As I’ve learned from BoF itself, (their Business of Blogging series is fantastic), most blogs make a profit from banner ads, sponsored content, product placement, and diverting traffic to particular e-commerce sites and brands (click those links and you’ll make them a buck or two, or more). Business of Fashion isn’t a typical blog from the very first, however, because the content is overseen of an editor, it’s not a personal style blog and therefore isn’t selling brands, and, for now at least, it’s without any advertising. It’s the closest I’ve seen to an online publication with the same accountability as print, without having to account for advertisers.

Even with their powerful investing partners (and LVMH has been known to throw their weight around), Amed insists that BoF will maintain its autonomy, writing in a letter to readers:

All of our investors have re-affirmed our strong belief that BoF’s complete editorial independence is of crucial importance to the strength of the business and our position as a trusted fashion industry resource. So important are these values that we insisted that they be enshrined in our company documents, which all investors were required to sign.

Susanna Lau (Susie Bubble), blogger and BoF contributor; Photo by Business of Fashion on Instagram

Susanna Lau (Susie Bubble), blogger and BoF contributor; Photo by Business of Fashion on Instagram

The most interesting thing about the investment, and the reason that BoF is rightly being treated as a startup, is their business plan. Amed and his (now expanded) team have lofty visions of themselves as not only quality reading for the general style-minded public, but also as a tool for the industry itself. “Our mission,” so stated the press release, delivered to the very same industry, “is to inform, stimulate and arm these individuals with a forward thinking, globally-minded resource for everything they need to perform in today’s fast-paced, high-stakes fashion world.” This rests, of course, on their independence – from advertisers and investors – which, thus far, they’ve been able to maintain despite the $2.1 million purse. And, as Amed lovingly notes in his letter, “a global community of fashion nerds now numbering over one million people,” now read BoF for news and commentary. I would go as far to say that BoF is one of the few reliable voices in the midst of our ongoing discussion – count me as one of those nerds. Writes Amed regarding the investment’s why:

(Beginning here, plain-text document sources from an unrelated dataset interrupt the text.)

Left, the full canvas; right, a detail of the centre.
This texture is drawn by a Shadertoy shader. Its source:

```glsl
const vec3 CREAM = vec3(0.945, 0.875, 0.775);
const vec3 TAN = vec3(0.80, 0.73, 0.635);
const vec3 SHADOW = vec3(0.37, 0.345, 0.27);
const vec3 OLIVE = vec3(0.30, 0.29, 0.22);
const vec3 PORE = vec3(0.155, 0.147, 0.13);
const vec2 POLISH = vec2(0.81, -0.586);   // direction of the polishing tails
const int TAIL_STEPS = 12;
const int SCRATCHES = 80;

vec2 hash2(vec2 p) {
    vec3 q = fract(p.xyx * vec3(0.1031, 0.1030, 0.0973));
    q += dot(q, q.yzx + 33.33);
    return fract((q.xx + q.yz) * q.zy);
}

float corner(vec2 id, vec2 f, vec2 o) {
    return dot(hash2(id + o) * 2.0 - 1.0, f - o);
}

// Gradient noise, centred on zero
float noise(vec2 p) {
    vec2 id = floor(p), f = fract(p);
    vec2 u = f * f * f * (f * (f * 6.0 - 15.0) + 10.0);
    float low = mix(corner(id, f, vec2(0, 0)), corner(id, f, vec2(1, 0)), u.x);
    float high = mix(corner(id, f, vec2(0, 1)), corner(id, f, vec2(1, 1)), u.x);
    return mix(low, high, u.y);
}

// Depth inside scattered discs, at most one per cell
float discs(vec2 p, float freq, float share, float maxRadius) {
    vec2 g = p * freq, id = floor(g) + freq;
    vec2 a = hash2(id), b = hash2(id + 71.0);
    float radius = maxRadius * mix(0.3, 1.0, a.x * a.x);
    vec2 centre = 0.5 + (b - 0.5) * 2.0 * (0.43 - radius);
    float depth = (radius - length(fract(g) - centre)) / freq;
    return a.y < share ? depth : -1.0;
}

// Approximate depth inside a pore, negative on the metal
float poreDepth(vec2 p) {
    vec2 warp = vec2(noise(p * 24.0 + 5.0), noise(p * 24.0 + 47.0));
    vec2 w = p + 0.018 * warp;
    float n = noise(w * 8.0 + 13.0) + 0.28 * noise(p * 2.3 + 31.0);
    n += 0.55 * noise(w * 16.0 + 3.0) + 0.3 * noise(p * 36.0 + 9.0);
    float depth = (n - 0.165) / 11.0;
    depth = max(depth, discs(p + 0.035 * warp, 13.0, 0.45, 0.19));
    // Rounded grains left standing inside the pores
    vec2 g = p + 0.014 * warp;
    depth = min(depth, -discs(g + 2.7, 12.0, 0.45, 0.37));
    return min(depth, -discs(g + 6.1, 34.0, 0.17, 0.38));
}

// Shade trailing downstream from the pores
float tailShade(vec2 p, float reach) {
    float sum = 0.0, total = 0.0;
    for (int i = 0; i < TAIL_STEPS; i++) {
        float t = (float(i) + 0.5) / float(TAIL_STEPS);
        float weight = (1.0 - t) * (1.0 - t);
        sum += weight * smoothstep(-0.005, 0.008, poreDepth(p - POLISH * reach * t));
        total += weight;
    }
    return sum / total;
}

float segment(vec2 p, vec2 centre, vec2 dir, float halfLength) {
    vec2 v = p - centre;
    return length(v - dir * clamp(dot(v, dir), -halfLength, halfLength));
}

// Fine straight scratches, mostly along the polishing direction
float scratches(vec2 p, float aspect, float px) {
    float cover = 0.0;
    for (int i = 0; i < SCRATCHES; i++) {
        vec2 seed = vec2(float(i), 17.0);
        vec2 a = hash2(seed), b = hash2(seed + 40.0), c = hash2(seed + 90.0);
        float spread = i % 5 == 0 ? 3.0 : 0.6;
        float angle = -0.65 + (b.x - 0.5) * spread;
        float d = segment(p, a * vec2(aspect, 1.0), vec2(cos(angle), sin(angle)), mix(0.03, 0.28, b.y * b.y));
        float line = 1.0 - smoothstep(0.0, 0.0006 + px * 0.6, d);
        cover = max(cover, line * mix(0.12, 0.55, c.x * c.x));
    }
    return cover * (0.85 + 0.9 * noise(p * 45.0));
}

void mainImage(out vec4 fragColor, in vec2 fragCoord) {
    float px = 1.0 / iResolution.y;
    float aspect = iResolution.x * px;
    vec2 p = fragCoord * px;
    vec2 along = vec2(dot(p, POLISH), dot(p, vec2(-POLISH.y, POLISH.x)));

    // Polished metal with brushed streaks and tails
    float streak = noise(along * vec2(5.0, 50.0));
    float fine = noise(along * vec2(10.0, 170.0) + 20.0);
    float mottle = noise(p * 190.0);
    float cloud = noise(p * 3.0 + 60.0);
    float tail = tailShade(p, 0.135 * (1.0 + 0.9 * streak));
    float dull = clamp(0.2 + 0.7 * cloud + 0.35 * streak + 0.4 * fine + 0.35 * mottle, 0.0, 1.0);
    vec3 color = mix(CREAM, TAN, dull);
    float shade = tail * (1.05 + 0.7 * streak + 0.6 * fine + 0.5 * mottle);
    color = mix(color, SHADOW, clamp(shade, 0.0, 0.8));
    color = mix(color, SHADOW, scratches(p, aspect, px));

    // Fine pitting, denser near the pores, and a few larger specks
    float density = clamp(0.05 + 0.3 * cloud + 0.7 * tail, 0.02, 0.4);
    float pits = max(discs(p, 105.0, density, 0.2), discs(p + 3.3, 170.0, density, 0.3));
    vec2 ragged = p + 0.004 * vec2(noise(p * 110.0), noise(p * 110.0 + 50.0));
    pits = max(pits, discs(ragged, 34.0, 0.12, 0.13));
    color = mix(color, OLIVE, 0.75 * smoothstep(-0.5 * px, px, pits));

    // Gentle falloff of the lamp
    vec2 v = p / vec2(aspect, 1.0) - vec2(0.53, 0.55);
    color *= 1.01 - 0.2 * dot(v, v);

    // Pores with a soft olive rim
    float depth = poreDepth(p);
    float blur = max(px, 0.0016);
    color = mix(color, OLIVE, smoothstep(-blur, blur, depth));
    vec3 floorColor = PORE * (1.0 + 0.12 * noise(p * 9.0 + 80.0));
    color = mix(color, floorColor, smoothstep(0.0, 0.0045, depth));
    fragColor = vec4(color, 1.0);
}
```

Many of you will wonder what our specific business plans are. We are aiming to create a next generation B2B media company, designed to inform, stimulate and inspire today’s highly connected, globally-minded, fashion industry professionals.

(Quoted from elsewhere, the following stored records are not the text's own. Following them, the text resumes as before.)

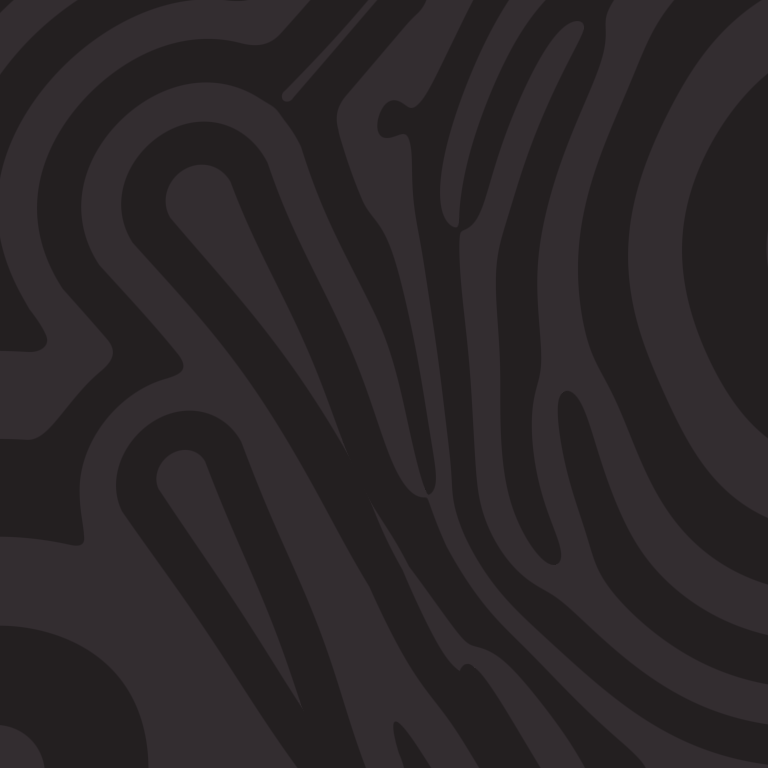
Write a WebGL 2 fragment shader that draws this pattern.

```glsl
#version 300 es
precision highp float;
// Dark zebra-like bands: contour stripes of one smooth phase field.
// The left grows outward from tapered seeds, the right is nested ellipses,
// and forks are phase dislocations that start or end single stripes.

#define LIGHT_COLOR vec3(0.200, 0.175, 0.190)
#define DARK_COLOR vec3(0.137, 0.122, 0.125)
#define DARK_BIAS 0.08
#define WOBBLE 0.006
#define SEED_BLEND 0.3
#define TAIL_PHASE 0.45
#define ELLIPSE_CENTER vec2(1.1, 0.66)
#define ELLIPSE_SQUASH 0.8

uniform vec2 u_resolution;
out vec4 fragColor;

const float TAU = 6.2831853;

// Seed spines as (head, tail): two drops, the corner arc, the upper channel
const vec4 SPINES[4] = vec4[4](
    vec4(0.270, 0.733, 0.690, -0.03), vec4(0.235, 0.375, 0.450, -0.02),
    vec4(0.000, 0.000, 0.000, -0.10), vec4(0.378, 0.870, 0.500, 1.02));

// Per seed: phase at the head, its rise along the spine, stripe period
const vec3 GROWTH[4] = vec3[4](
    vec3(-0.29, 1.20, 0.108), vec3(-0.10, 0.55, 0.100),
    vec3(0.00, 0.00, 0.250), vec3(1.00, 0.00, 0.100));

// Fork points; even ones add a stripe above, odd ones add a stripe below
const vec2 FORKS[6] = vec2[6](
    vec2(0.605, 0.717), vec2(0.760, 0.967), vec2(0.725, 0.268),
    vec2(0.725, 0.492), vec2(0.553, 0.366), vec2(0.621, 0.134));

float smoothMin(float a, float b, float k) {
    float h = max(k - abs(a - b), 0.0) / k;
    return min(a, b) - 0.25 * h * h * k;
}

// Phase around one spine; a rising core phase tapers the drop to a point
float seedPhase(vec2 p, vec4 spine, vec3 growth) {
    vec2 axis = spine.zw - spine.xy;
    vec2 offset = p - spine.xy;
    float along = clamp(dot(offset, axis) / dot(axis, axis), 0.0, 1.0);
    float core = min(growth.x + growth.y * along, max(growth.x, TAIL_PHASE));
    return max(core + length(offset - axis * along) / growth.z, 0.0);
}

float seedField(vec2 p) {
    float phase = seedPhase(p, SPINES[0], GROWTH[0]);
    for (int i = 1; i < 4; i++)
        phase = smoothMin(phase, seedPhase(p, SPINES[i], GROWTH[i]), SEED_BLEND);
    return phase;
}

// Nested ellipses, with stripes that widen toward the center
float ellipseField(vec2 p) {
    float radius = length((p - ELLIPSE_CENTER) * vec2(1.0, ELLIPSE_SQUASH));
    return 6.1 - radius * (1.0 + 11.5 * radius);
}

// Each fork winds the phase by one full stripe around its point
float forkPhase(vec2 p) {
    float phase = 0.0;
    for (int i = 0; i < 6; i++) {
        vec2 offset = p - FORKS[i];
        float side = (i % 2 == 0) ? 1.0 : -1.0;
        phase += side * atan(offset.y, -offset.x) / TAU;
    }
    return phase;
}

void main() {
    vec2 p = gl_FragCoord.xy / u_resolution;

    // Layered sines bend the bands gently
    p += WOBBLE * sin(p.yx * vec2(9.0, 8.0) + vec2(0.6, 2.1));
    p += 0.5 * WOBBLE * sin(p.yx * vec2(17.0, 15.0) + vec2(1.9, 0.4));

    float nested = ellipseField(p);
    float phase = mix(seedField(p), nested, smoothstep(1.0, 2.2, nested));
    phase += forkPhase(p);

    // Threshold the wave with an edge about one pixel wide
    float wave = cos(TAU * phase) - DARK_BIAS;
    float edge = clamp(0.7 * fwidth(wave), 1e-4, 0.4);
    fragColor = vec4(mix(DARK_COLOR, LIGHT_COLOR, smoothstep(-edge, edge, wave)), 1.0);
}
```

Imran Amed with Canadian designer Thomas Tait and Moda Operandi's Aslaug Magnusdottir; Photo by Business of Fashion on Instagram

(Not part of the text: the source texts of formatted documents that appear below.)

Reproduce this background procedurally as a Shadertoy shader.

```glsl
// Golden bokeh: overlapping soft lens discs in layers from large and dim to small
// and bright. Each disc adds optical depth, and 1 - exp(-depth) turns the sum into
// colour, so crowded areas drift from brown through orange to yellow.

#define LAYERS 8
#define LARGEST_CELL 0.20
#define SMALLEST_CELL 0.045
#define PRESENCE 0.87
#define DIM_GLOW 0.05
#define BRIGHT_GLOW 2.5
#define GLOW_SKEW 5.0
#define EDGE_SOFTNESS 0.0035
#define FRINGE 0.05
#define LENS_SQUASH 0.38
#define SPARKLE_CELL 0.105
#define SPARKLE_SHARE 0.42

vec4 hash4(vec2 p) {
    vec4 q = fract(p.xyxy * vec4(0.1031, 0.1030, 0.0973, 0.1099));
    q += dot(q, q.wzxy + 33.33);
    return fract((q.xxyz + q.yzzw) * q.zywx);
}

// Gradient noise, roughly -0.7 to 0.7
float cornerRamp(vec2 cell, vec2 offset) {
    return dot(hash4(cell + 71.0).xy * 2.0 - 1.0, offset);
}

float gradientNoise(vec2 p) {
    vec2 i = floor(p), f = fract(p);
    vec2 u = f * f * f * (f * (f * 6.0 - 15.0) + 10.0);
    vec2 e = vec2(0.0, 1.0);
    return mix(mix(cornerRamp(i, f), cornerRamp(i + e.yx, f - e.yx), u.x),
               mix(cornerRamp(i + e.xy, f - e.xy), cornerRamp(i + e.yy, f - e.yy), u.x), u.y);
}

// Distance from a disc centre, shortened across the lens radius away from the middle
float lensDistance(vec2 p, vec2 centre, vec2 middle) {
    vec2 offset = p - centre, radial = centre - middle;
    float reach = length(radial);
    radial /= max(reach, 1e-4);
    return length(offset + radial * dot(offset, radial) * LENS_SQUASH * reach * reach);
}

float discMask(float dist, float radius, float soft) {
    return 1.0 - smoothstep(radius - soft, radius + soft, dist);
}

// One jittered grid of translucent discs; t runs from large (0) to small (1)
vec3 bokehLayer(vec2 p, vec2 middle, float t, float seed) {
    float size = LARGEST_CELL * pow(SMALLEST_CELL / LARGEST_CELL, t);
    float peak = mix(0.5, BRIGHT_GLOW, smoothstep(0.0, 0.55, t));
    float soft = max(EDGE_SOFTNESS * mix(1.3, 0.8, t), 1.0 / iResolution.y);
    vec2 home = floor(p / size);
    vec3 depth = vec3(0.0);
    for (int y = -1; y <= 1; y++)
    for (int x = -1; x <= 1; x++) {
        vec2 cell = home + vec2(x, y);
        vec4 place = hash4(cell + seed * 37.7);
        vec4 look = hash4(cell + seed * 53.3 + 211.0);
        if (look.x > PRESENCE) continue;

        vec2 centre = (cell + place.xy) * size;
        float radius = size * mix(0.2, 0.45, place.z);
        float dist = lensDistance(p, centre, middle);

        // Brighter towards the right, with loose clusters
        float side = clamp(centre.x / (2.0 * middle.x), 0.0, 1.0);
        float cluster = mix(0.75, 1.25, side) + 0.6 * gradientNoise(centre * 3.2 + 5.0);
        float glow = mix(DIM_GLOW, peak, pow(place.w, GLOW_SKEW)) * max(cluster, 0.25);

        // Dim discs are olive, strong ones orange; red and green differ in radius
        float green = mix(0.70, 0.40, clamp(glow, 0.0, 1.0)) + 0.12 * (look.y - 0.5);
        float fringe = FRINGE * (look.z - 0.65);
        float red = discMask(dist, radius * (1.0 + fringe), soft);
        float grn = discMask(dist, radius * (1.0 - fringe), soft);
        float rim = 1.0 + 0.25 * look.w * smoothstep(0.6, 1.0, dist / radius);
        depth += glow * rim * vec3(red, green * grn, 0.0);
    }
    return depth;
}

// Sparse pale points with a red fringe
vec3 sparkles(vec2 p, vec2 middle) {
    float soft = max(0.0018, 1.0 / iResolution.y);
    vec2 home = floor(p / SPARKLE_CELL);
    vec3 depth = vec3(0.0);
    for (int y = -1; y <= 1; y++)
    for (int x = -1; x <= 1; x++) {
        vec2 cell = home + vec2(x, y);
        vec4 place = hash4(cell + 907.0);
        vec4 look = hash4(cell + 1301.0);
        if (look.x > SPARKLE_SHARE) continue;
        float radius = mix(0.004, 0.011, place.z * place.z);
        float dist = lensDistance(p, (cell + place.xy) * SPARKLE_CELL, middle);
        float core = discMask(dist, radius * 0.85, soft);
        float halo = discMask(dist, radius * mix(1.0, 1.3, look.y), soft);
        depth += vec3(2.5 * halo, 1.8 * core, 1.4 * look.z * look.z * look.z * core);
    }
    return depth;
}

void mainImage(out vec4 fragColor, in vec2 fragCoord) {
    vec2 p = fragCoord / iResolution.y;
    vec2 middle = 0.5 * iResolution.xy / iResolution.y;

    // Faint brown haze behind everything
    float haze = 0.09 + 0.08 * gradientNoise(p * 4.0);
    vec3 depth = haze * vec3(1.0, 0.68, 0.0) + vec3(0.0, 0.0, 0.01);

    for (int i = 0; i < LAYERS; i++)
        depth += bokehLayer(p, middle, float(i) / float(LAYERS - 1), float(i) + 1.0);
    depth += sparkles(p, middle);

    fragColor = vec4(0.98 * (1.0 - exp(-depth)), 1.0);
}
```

Imran Amed with Canadian designer Thomas Tait and Moda Operandi’s Aslaug Magnusdottir; Photo by Business of Fashion on Instagram

B2B is tech lingo for “business to business,” meaning that while we may enjoy the site’s content for free, they’ll also be producing reports and literature that other fashion companies will have to pay for. That this seemingly simple plan is worthy of $2.1 million from big-time investors means a lot. It means that there is value in independence and that ideas (read: print, because really, that’s what BoF is, it’s all written word, not pretty pictures) can command a large audience (one million participating visitors and counting). Put simply, it means that knowledge is still power. I, for one, am excited to see where this model can lead us.